DIRECTIONS -
Check each line of the listing below for the string "flex", and copy the ones that have it.

*** Opening of RECORDS ***

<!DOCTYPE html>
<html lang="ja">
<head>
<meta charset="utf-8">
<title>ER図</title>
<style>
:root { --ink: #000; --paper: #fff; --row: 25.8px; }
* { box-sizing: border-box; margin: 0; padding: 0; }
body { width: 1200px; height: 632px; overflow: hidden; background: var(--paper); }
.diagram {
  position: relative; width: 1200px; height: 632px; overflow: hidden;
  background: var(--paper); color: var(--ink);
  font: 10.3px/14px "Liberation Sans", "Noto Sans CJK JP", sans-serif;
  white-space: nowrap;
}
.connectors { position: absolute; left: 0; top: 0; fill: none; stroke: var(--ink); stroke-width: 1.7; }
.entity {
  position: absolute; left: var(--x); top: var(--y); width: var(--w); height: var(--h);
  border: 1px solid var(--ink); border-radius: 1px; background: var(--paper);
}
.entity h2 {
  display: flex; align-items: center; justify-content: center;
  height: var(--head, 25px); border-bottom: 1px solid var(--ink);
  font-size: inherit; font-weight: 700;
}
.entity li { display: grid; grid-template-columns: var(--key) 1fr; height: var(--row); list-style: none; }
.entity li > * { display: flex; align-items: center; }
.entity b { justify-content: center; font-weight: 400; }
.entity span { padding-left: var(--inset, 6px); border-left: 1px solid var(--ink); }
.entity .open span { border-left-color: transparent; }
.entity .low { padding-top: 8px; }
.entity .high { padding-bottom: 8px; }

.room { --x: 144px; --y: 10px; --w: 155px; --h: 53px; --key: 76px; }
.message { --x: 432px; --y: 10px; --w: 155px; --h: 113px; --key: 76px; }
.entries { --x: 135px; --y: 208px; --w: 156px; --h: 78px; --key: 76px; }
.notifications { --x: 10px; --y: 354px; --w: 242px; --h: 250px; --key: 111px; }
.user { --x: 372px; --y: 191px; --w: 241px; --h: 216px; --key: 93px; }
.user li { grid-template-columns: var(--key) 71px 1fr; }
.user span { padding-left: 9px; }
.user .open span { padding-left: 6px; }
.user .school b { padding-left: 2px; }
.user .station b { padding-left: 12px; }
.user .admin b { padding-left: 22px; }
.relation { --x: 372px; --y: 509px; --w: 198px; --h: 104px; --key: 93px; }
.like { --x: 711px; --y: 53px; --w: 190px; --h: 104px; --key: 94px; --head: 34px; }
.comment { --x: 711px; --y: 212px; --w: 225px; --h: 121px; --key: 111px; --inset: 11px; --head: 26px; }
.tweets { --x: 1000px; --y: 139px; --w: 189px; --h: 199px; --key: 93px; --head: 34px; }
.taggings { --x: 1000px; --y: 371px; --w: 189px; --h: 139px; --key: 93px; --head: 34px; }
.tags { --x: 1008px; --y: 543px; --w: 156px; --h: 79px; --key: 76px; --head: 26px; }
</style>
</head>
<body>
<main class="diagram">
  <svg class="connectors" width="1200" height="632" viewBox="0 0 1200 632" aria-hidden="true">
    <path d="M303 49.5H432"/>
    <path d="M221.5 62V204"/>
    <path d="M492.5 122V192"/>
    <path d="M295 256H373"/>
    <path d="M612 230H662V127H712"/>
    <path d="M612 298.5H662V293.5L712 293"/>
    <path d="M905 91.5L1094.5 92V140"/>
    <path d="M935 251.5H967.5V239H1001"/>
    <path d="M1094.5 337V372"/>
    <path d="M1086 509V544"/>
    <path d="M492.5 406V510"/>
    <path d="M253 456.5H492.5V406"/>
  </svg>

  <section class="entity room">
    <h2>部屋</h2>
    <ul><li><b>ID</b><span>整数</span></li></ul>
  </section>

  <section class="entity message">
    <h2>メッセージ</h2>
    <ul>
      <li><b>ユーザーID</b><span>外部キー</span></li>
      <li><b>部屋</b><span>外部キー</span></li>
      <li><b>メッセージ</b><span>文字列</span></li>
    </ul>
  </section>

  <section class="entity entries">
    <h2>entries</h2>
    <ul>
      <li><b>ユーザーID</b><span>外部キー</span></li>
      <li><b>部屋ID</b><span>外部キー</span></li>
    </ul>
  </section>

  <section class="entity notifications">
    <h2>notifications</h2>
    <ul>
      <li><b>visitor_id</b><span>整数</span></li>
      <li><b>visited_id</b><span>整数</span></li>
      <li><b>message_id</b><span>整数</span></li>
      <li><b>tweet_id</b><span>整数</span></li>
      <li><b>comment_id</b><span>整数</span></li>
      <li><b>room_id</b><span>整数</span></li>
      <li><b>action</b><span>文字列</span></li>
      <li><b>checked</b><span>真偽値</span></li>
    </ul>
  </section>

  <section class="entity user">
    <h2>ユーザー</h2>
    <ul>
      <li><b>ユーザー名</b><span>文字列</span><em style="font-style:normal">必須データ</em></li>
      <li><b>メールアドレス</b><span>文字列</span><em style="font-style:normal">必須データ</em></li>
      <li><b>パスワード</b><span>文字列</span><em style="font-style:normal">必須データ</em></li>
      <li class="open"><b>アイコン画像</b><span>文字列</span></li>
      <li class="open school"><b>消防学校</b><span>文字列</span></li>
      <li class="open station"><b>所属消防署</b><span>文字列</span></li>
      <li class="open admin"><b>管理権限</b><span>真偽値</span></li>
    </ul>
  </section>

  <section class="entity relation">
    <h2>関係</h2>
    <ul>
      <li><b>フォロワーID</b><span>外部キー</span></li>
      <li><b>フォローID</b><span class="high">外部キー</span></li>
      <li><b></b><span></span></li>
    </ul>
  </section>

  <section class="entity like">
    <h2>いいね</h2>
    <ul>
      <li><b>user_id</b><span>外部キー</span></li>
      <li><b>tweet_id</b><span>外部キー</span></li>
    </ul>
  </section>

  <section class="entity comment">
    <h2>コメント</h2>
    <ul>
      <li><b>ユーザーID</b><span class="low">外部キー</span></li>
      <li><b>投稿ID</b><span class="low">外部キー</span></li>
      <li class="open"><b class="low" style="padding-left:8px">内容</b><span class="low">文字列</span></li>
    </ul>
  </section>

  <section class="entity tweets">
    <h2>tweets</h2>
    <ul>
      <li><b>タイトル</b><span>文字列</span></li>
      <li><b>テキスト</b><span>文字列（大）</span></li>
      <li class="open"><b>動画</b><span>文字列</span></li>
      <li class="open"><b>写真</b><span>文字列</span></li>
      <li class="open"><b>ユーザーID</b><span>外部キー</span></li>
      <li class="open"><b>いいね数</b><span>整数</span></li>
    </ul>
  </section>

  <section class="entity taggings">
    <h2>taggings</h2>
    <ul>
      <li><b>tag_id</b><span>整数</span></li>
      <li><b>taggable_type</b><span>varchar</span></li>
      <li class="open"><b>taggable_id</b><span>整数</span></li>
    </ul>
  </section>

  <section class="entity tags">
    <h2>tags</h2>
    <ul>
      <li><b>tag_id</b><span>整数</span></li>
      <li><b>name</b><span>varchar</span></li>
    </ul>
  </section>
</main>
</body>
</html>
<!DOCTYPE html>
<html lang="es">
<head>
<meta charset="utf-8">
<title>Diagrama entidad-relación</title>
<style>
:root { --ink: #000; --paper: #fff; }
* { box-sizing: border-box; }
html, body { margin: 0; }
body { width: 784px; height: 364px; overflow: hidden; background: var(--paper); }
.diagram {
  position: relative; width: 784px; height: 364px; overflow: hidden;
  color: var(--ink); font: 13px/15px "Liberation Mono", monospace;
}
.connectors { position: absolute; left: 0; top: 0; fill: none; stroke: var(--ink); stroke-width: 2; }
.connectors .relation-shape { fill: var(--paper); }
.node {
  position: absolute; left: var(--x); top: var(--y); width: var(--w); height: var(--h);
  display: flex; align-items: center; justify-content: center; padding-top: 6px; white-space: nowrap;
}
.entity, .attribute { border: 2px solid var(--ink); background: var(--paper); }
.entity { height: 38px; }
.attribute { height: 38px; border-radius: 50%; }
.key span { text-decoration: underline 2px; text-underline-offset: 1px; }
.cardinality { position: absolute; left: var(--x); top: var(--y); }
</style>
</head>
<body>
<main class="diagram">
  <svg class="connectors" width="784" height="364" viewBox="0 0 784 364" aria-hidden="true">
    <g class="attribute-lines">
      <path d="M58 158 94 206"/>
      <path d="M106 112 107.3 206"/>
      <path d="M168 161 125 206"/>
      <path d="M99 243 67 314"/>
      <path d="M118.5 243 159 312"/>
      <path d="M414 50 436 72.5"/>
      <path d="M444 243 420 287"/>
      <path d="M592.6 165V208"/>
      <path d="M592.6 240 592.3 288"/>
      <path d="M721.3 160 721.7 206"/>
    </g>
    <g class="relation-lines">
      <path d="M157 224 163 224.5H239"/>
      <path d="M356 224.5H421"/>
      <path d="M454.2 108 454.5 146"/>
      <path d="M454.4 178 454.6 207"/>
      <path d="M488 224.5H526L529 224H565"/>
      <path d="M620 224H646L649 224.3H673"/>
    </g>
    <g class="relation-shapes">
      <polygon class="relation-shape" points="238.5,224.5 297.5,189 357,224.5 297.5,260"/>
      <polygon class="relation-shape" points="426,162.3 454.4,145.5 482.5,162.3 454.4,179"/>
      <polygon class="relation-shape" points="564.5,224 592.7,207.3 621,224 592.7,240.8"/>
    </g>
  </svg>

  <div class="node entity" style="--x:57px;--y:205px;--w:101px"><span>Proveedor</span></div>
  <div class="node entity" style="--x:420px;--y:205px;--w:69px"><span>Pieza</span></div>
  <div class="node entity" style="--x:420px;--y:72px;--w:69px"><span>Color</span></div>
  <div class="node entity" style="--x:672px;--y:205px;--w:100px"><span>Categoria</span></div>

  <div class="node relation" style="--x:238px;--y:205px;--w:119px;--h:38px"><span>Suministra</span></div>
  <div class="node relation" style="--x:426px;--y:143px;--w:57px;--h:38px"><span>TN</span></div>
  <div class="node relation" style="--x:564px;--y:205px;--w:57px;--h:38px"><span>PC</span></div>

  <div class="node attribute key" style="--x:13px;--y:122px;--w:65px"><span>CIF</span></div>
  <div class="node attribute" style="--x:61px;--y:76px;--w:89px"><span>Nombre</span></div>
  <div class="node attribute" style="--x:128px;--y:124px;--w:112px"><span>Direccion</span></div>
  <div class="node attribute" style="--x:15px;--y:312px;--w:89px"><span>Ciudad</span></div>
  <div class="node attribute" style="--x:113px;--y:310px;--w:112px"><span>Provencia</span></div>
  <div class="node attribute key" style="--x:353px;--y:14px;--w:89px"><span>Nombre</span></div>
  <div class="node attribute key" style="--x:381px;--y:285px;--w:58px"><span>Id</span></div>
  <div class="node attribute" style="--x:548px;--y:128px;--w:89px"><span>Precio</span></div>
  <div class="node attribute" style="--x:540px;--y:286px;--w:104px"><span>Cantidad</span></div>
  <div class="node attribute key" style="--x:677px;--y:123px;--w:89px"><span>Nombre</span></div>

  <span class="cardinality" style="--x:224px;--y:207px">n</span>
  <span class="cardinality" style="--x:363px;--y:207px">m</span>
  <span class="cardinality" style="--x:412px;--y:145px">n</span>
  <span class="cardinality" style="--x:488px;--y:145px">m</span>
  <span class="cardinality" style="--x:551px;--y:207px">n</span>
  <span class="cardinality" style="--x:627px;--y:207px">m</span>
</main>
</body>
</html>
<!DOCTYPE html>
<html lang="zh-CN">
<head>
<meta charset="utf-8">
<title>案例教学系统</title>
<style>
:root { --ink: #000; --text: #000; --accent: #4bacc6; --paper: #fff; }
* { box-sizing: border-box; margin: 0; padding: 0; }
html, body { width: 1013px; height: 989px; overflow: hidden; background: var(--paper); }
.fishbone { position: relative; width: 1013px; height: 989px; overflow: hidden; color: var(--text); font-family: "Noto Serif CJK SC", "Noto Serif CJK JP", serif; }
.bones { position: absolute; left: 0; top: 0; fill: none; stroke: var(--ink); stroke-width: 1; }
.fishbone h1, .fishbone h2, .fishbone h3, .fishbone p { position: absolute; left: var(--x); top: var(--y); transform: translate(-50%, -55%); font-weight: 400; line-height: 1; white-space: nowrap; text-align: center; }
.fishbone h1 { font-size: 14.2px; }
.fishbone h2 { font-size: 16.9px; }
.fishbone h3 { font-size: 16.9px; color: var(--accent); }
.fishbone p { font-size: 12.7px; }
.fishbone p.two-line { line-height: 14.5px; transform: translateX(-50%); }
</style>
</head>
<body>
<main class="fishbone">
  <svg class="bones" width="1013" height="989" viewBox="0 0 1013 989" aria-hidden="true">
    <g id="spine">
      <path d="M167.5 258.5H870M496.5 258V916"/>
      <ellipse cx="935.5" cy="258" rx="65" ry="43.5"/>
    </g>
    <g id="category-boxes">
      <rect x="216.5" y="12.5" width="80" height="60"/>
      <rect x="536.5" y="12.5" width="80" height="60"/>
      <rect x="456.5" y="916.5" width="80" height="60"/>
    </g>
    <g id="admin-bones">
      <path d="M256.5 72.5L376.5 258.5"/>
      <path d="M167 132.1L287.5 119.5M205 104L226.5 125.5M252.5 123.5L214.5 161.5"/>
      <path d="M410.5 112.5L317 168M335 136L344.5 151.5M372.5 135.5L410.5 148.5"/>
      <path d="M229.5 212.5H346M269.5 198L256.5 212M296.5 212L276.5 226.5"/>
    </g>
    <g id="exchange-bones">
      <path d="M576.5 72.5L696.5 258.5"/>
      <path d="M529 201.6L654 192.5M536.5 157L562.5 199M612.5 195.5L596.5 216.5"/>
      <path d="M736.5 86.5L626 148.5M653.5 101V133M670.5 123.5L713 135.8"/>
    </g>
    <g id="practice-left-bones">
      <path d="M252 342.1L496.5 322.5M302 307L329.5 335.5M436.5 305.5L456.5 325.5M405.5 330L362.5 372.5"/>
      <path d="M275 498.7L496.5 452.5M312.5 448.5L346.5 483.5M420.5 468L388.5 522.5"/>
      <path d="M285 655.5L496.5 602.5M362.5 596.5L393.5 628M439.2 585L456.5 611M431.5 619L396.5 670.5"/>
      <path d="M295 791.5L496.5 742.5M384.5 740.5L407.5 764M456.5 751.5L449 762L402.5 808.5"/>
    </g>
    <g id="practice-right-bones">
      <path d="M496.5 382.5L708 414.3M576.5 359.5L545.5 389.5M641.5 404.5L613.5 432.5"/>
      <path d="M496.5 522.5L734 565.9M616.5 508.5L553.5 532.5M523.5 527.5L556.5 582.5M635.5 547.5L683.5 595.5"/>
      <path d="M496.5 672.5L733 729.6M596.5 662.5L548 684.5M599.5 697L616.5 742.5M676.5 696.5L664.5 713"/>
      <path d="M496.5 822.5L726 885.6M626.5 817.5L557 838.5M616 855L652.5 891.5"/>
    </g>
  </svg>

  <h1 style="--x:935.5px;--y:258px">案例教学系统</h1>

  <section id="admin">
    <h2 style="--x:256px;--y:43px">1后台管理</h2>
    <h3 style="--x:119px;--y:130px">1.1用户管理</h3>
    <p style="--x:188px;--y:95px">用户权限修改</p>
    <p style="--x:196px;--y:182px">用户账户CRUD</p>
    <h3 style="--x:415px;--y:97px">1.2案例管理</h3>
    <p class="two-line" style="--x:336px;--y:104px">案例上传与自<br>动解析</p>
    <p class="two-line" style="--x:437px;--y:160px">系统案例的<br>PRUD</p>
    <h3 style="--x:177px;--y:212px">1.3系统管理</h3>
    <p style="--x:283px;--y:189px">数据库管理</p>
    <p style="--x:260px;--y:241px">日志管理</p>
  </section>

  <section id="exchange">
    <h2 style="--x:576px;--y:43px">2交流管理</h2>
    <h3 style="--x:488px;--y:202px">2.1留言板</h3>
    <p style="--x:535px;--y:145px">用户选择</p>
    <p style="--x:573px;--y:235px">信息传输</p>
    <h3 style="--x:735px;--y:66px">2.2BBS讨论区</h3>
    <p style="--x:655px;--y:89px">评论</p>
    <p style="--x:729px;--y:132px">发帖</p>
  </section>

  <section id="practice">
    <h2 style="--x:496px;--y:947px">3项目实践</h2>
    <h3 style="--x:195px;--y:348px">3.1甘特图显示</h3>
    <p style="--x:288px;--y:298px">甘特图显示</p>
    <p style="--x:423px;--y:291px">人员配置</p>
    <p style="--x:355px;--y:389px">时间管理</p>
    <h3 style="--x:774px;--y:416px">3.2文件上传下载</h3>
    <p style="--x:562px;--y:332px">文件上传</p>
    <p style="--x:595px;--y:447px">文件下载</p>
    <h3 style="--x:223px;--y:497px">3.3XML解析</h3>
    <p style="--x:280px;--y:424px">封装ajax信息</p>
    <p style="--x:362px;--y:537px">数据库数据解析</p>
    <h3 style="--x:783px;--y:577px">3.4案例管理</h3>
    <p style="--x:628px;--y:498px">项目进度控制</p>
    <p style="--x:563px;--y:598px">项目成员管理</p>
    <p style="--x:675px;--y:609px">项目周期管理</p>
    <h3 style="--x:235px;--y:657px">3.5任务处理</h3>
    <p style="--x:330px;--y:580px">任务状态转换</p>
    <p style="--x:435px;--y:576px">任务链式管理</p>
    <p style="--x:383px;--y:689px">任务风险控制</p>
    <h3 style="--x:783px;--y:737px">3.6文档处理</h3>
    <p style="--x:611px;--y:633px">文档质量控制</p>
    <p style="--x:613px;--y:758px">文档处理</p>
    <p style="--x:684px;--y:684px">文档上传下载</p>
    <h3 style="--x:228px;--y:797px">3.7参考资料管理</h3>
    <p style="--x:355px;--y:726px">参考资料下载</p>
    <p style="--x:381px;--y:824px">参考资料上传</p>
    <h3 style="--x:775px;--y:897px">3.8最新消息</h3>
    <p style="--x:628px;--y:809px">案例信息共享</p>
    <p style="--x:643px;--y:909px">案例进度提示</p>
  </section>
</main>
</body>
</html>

*** Close of RECORDS ***

ANSWER TO THIS TASK -
  display: flex; align-items: center; justify-content: center;
.entity li > * { display: flex; align-items: center; }
  display: flex; align-items: center; justify-content: center; padding-top: 6px; white-space: nowrap;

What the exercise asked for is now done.